> [Exercise prompt]
Stop at the line that contains "--fold: #5a5b83;". Until then, set down each line of the records exactly, beginning with the first, and skip pictures.

>>>

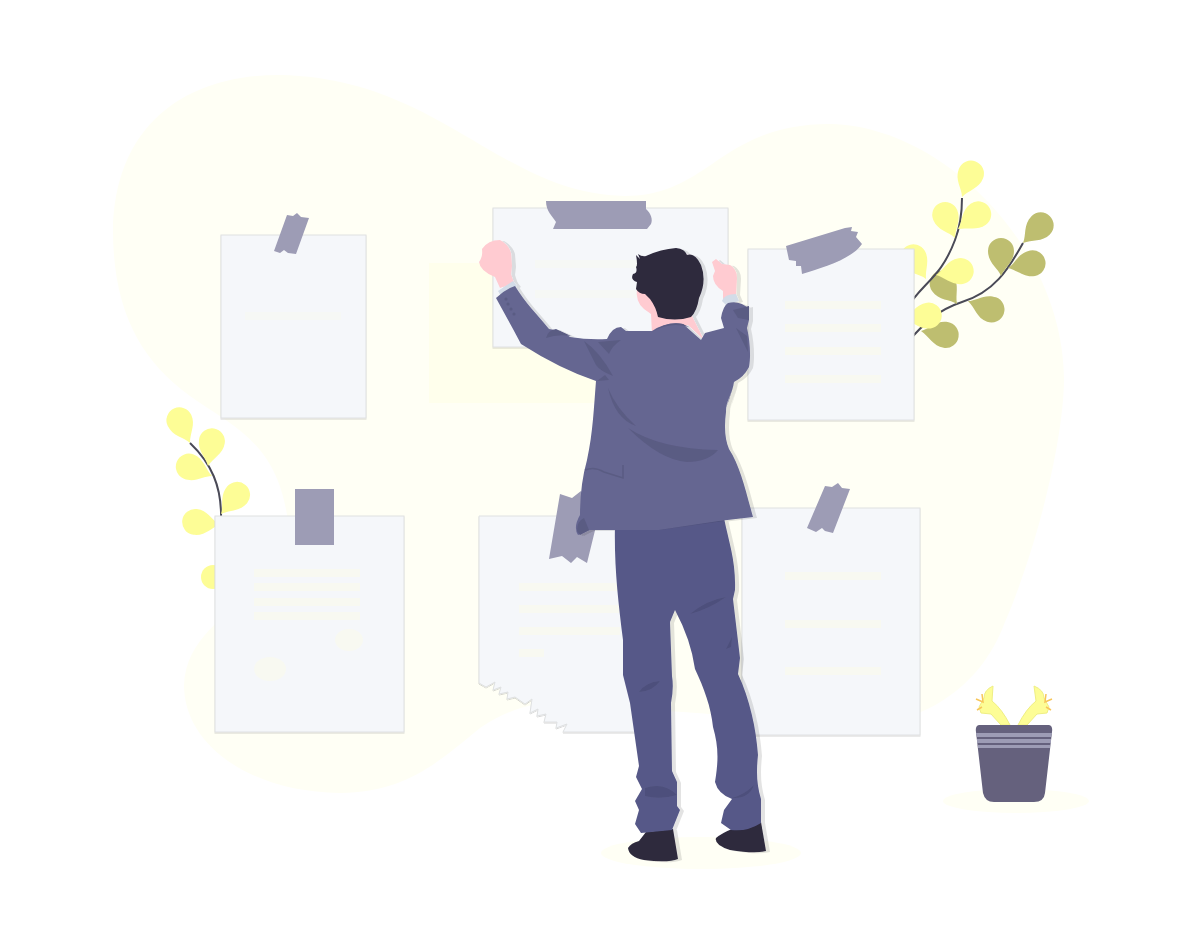
<!DOCTYPE html>
<html lang="en">
<head>
<meta charset="utf-8">
<title>Pinning notes to the wall</title>
<style>
:root {
  --cream: #fffff5;
  --paper: #f5f7fa;
  --paper-edge: #dfe1e2;
  --rule: #f8f9f1;
  --tape: #9d9cb5;
  --leaf: #fdfd96;
  --olive: #bebe70;
  --stem: #4a4a57;
  --jacket: #656691;
  --fold: #5a5b83;
  --trousers: #575988;
  --crease: #4e507c;
  --dark: #2d293d;
  --skin: #ffcbd1;
  --cuff: #d3dce8;
  --pot: #65617d;
}
html, body { margin: 0; width: 1200px; height: 944px; overflow: hidden; background: #fff; }
svg { display: block; }
.cream { fill: var(--cream); }
.paper { fill: var(--paper); stroke: var(--paper-edge); stroke-width: 1; }
.rules { fill: none; stroke: var(--rule); stroke-width: 8; }
.tape { fill: var(--tape); }
.leaf { fill: var(--leaf); }
.olive { fill: var(--olive); }
.stem { fill: none; stroke: var(--stem); stroke-width: 2; }
.jacket { fill: var(--jacket); }
.fold { fill: var(--fold); }
.trousers { fill: var(--trousers); }
.crease { fill: var(--crease); }
.dark { fill: var(--dark); }
.skin { fill: var(--skin); }
.cuff { fill: var(--cuff); }
.pot { fill: var(--pot); }
</style>
</head>
<body>
<svg width="1200" height="944" viewBox="0 0 1200 944" role="img" aria-label="A man in a suit tapes sheets of paper to a wall">
  <defs>
    <path id="leaf-shape" d="M0 0C-3-8-13-13-13-25A13 13 0 0 1 13-25C13-14 4-9 0 0Z"/>
    <path id="torn-strip" d="M-8-18L-3-19 0-22 3-18 6-21 9-18 12-18 8 17 4 20 1 17-3 20-7 18-11 19Z"/>
    <filter id="paper-shadow" x="-5%" y="-5%" width="110%" height="110%">
      <feDropShadow dx="0" dy="1" stdDeviation="0.5" flood-color="#000" flood-opacity="0.16"/>
    </filter>
    <filter id="figure-shadow" x="-5%" y="-5%" width="110%" height="110%">
      <feDropShadow dx="4" dy="1" stdDeviation="0" flood-color="#000" flood-opacity="0.11"/>
    </filter>
  </defs>

  <g id="backdrop">
    <path class="cream" d="M113 230C115 125 185 75 280 75C440 78 500 194 625 196C710 196 720 124 830 124C945 126 1064 250 1064 380C1063 450 1032 560 1005 622C980 690 920 726 850 726C780 728 740 713 660 711C570 700 530 694 480 728C435 765 405 792 340 793C250 792 184 745 184 685C187 610 290 600 287 515C275 440 230 425 190 396C140 360 113 310 113 230Z"/>
    <ellipse class="cream" cx="701" cy="853" rx="100" ry="16"/>
    <ellipse class="cream" cx="1016" cy="801" rx="73" ry="12"/>
    <rect x="429" y="263" width="220" height="140" fill="#ffffec"/>
  </g>

  <g id="left-branch">
    <path class="stem" d="M190 443C211 463 222 486 221 520"/>
    <g class="leaf">
      <use href="#leaf-shape" transform="translate(190 443) rotate(-25)"/>
      <use href="#leaf-shape" transform="translate(208 466) rotate(9)"/>
      <use href="#leaf-shape" transform="translate(212 476) rotate(-68)"/>
      <use href="#leaf-shape" transform="translate(221 514) rotate(40)"/>
      <use href="#leaf-shape" transform="translate(220 525) rotate(-83)"/>
      <circle cx="213" cy="577" r="12"/>
    </g>
  </g>

  <g id="right-branches">
    <path class="stem" d="M905 345C925 322 938 310 962 302C994 292 1008 270 1023 243"/>
    <g class="olive">
      <use href="#leaf-shape" transform="translate(1023 243) rotate(45)"/>
      <use href="#leaf-shape" transform="translate(1001 276)"/>
      <use href="#leaf-shape" transform="translate(1008 268) rotate(79)"/>
      <use href="#leaf-shape" transform="translate(968 301) rotate(110)"/>
      <use href="#leaf-shape" transform="translate(921 331) rotate(99)"/>
      <use href="#leaf-shape" transform="translate(957 304) rotate(-35)"/>
    </g>
    <path class="stem" d="M905 311C922 282 940 280 955 240C960 227 962 212 962 198"/>
    <g class="leaf">
      <use href="#leaf-shape" transform="translate(962 197) rotate(21)"/>
      <use href="#leaf-shape" transform="translate(955 238) rotate(-23)"/>
      <use href="#leaf-shape" transform="translate(958 229) rotate(54)"/>
      <use href="#leaf-shape" transform="translate(936 275) rotate(81)"/>
      <use href="#leaf-shape" transform="translate(926 279) rotate(-30)"/>
      <use href="#leaf-shape" transform="translate(904 319) rotate(82)"/>
    </g>
  </g>

  <g id="papers" filter="url(#paper-shadow)">
    <rect class="paper" x="221" y="235" width="145" height="183"/>
    <rect class="paper" x="493" y="208" width="235" height="139"/>
    <rect class="paper" x="748" y="249" width="166" height="171"/>
    <rect class="paper" x="215" y="516" width="189" height="216"/>
    <path class="paper" d="M479 516H667V732H563L567 724 556 728 557 722 544 722 546 714 537 716 538 709 530 713 532 699 525 704 515 697 507 699 508 692 499 694 501 687 493 690 495 682 486 687 479 683Z"/>
    <rect class="paper" x="742" y="508" width="178" height="227"/>
  </g>
  <g id="writing">
    <path class="rules" d="M785 305H881M785 328H881M785 351H881M785 379H881"/>
    <path class="rules" d="M254 573H360M254 587H360M254 602H360M254 616H360"/>
    <path class="rules" d="M519 587H620M519 609H620M519 631H620M519 653H544"/>
    <path class="rules" d="M785 576H881M785 624H881M785 671H881"/>
    <path class="rules" d="M535 264H680M535 294H680M245 316H341" opacity="0.5"/>
    <ellipse cx="349" cy="640" rx="14" ry="11" fill="var(--rule)"/>
    <ellipse cx="270" cy="669" rx="16" ry="12" fill="var(--rule)"/>
  </g>
  <g id="tapes" class="tape">
    <path d="M287 215L293 216 297 213 301 217 309 218 296 254 288 253 284 250 280 253 274 251Z"/>
    <path d="M546 201H646V209C651 213 653 220 651 224L647 229H553L556 222C552 216 546 211 546 201Z"/>
    <path d="M786 246L845 228 852 227 851 231 858 232 856 237 862 244C852 259 822 268 802 274L801 266 796 266 796 261 789 260Z"/>
    <rect x="295" y="489" width="39" height="56"/>
    <path d="M560 494L572 498 581 491 600 510 587 563 577 557 571 563 562 556 549 559Z"/>
    <path d="M825 486L832 487 838 483 842 488 850 489 833 533 825 531 822 528 816 532 807 528Z"/>
  </g>

  <g id="man" filter="url(#figure-shadow)">
    <g id="shoes" class="dark">
      <path d="M646 832L673 829 678 859Q668 863 644 860Q629 857 628 848Q631 843 639 841Z"/>
      <path d="M732 829L761 822 766 851Q755 854 730 850Q714 845 716 838Q722 833 732 829Z"/>
    </g>
    <g id="trousers">
      <path class="trousers" d="M615 524L724 518C729 543 736 561 735 590L733 599 740 658 738 674C750 700 756 728 758 755C756 774 757 785 761 799V823Q747 832 731 830L721 823 724 810 732 799Q718 794 715 782C719 758 718 745 713 727C711 707 704 688 695 669Q691 640 675 610L670 622 672 676Q674 688 671 703L672 771 677 782V806L680 810 672 830 641 833 635 824 639 810 635 801 642 789 636 777 639 766 630 703 623 675 623 640C618 600 614 565 615 524Z"/>
      <path class="crease" d="M690 614Q709 609 726 597Q707 600 690 614ZM639 692Q653 691 660 681Q646 682 639 692ZM726 649L732 637 731 647ZM645 788Q664 782 677 795Q660 800 645 796ZM732 798Q744 795 754 785Q749 799 732 798ZM616 527L722 518 724 521 660 530Z"/>
    </g>
    <g id="hands">
      <path class="skin" d="M500 288L495 277Q480 271 479 262Q483 257 482 249Q488 240 500 240Q509 245 511 253L512 266 511 274 514 283Z"/>
      <path class="skin" d="M723 299L723 291Q713 285 713 276L715 271 712 262 716 259 722 264 730 265Q737 269 737 278L736 294 733 299Z"/>
      <path class="cuff" d="M498 291L513 281 517 286 501 296ZM722 301Q724 294 736 294L739 301 726 305Z"/>
    </g>
    <g id="head">
      <path class="skin" d="M637 287Q635 302 644 309L651 314 652 334 688 325 704 340 684 300Z"/>
      <path class="dark" d="M640 259L638 254Q642 257 646 256Q661 249 676 248Q685 249 687 255Q695 252 701 265Q707 281 699 298Q697 311 691 317Q675 322 658 317Q656 307 650 299L645 294Q639 294 636 289L637 282Q630 280 633 274Q638 273 636 267Q638 266 636 255Z"/>
    </g>
    <g id="jacket">
      <path class="jacket" d="M496 298Q505 289 515 286C526 304 536 313 549 329Q561 330 570 337Q588 340 607 339Q612 327 621 327L626 331 652 331Q667 321 683 324L701 340 705 333 724 328 721 318Q723 306 728 303Q740 300 749 309V320L747 328C750 340 751 357 749 367Q744 377 734 382C732 395 726 400 726 412Q723 435 729 449C740 466 745 488 753 517L719 521 659 530 590 530 578 535Q573 527 580 515Q580 485 587 460C593 433 594 405 596 381Q560 369 521 344L513 329Z"/>
      <path class="fold" d="M652 332Q667 321 683 324L689 327Q670 321 652 332ZM546 338Q548 330 556 329L571 336Q557 334 546 338ZM584 341Q600 352 613 376Q600 371 596 365ZM598 342L621 340Q612 346 609 354ZM597 381L605 375 609 380ZM608 388Q616 408 636 426Q615 419 608 388ZM628 428Q660 449 718 450Q708 462 687 462Q660 460 628 428ZM736 328L747 336 748 352ZM733 310L749 306V320L738 318ZM729 400L735 380 726 408ZM577 531Q577 521 584 518L589 530 580 535Z"/>
      <path d="M585 470Q594 466 604 472L623 478V465" fill="none" stroke="var(--fold)" stroke-width="1.5"/>
      <g class="fold">
        <circle cx="506" cy="299" r="1.5"/>
        <circle cx="508" cy="304" r="1.5"/>
        <circle cx="511" cy="309" r="1.5"/>
        <circle cx="514" cy="314" r="1.5"/>
      </g>
    </g>
  </g>

  <g id="potted-plant">
    <g class="leaf" stroke="#efef84" stroke-width="1">
      <path d="M1010 725Q1002 709 992 701L993 686Q984 690 984 698L979 707 981 713 991 714 1001 725Z"/>
      <path d="M1018 725Q1026 709 1036 701L1034 686Q1044 690 1044 698L1049 707 1047 713 1037 714 1027 725Z"/>
    </g>
    <path d="M976 699L983 702 982 694M982 707L977 710M1052 699L1045 702 1046 694M1046 707L1051 710" fill="none" stroke="#f7c65a" stroke-width="1.5"/>
    <path class="pot" d="M979 725H1049Q1053 726 1052 732L1045 793Q1044 802 1034 802H994Q985 802 983 793L976 732Q975 726 979 725Z"/>
    <path class="tape" d="M976 733H1052L1051 737H977ZM977 739H1051L1051 743H977ZM978 745H1050L1050 748H978Z"/>
  </g>
</svg>
</body>
</html>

<<<

> [Answer section]
<!DOCTYPE html>
<html lang="en">
<head>
<meta charset="utf-8">
<title>Pinning notes to the wall</title>
<style>
:root {
  --cream: #fffff5;
  --paper: #f5f7fa;
  --paper-edge: #dfe1e2;
  --rule: #f8f9f1;
  --tape: #9d9cb5;
  --leaf: #fdfd96;
  --olive: #bebe70;
  --stem: #4a4a57;
  --jacket: #656691;
  --fold: #5a5b83;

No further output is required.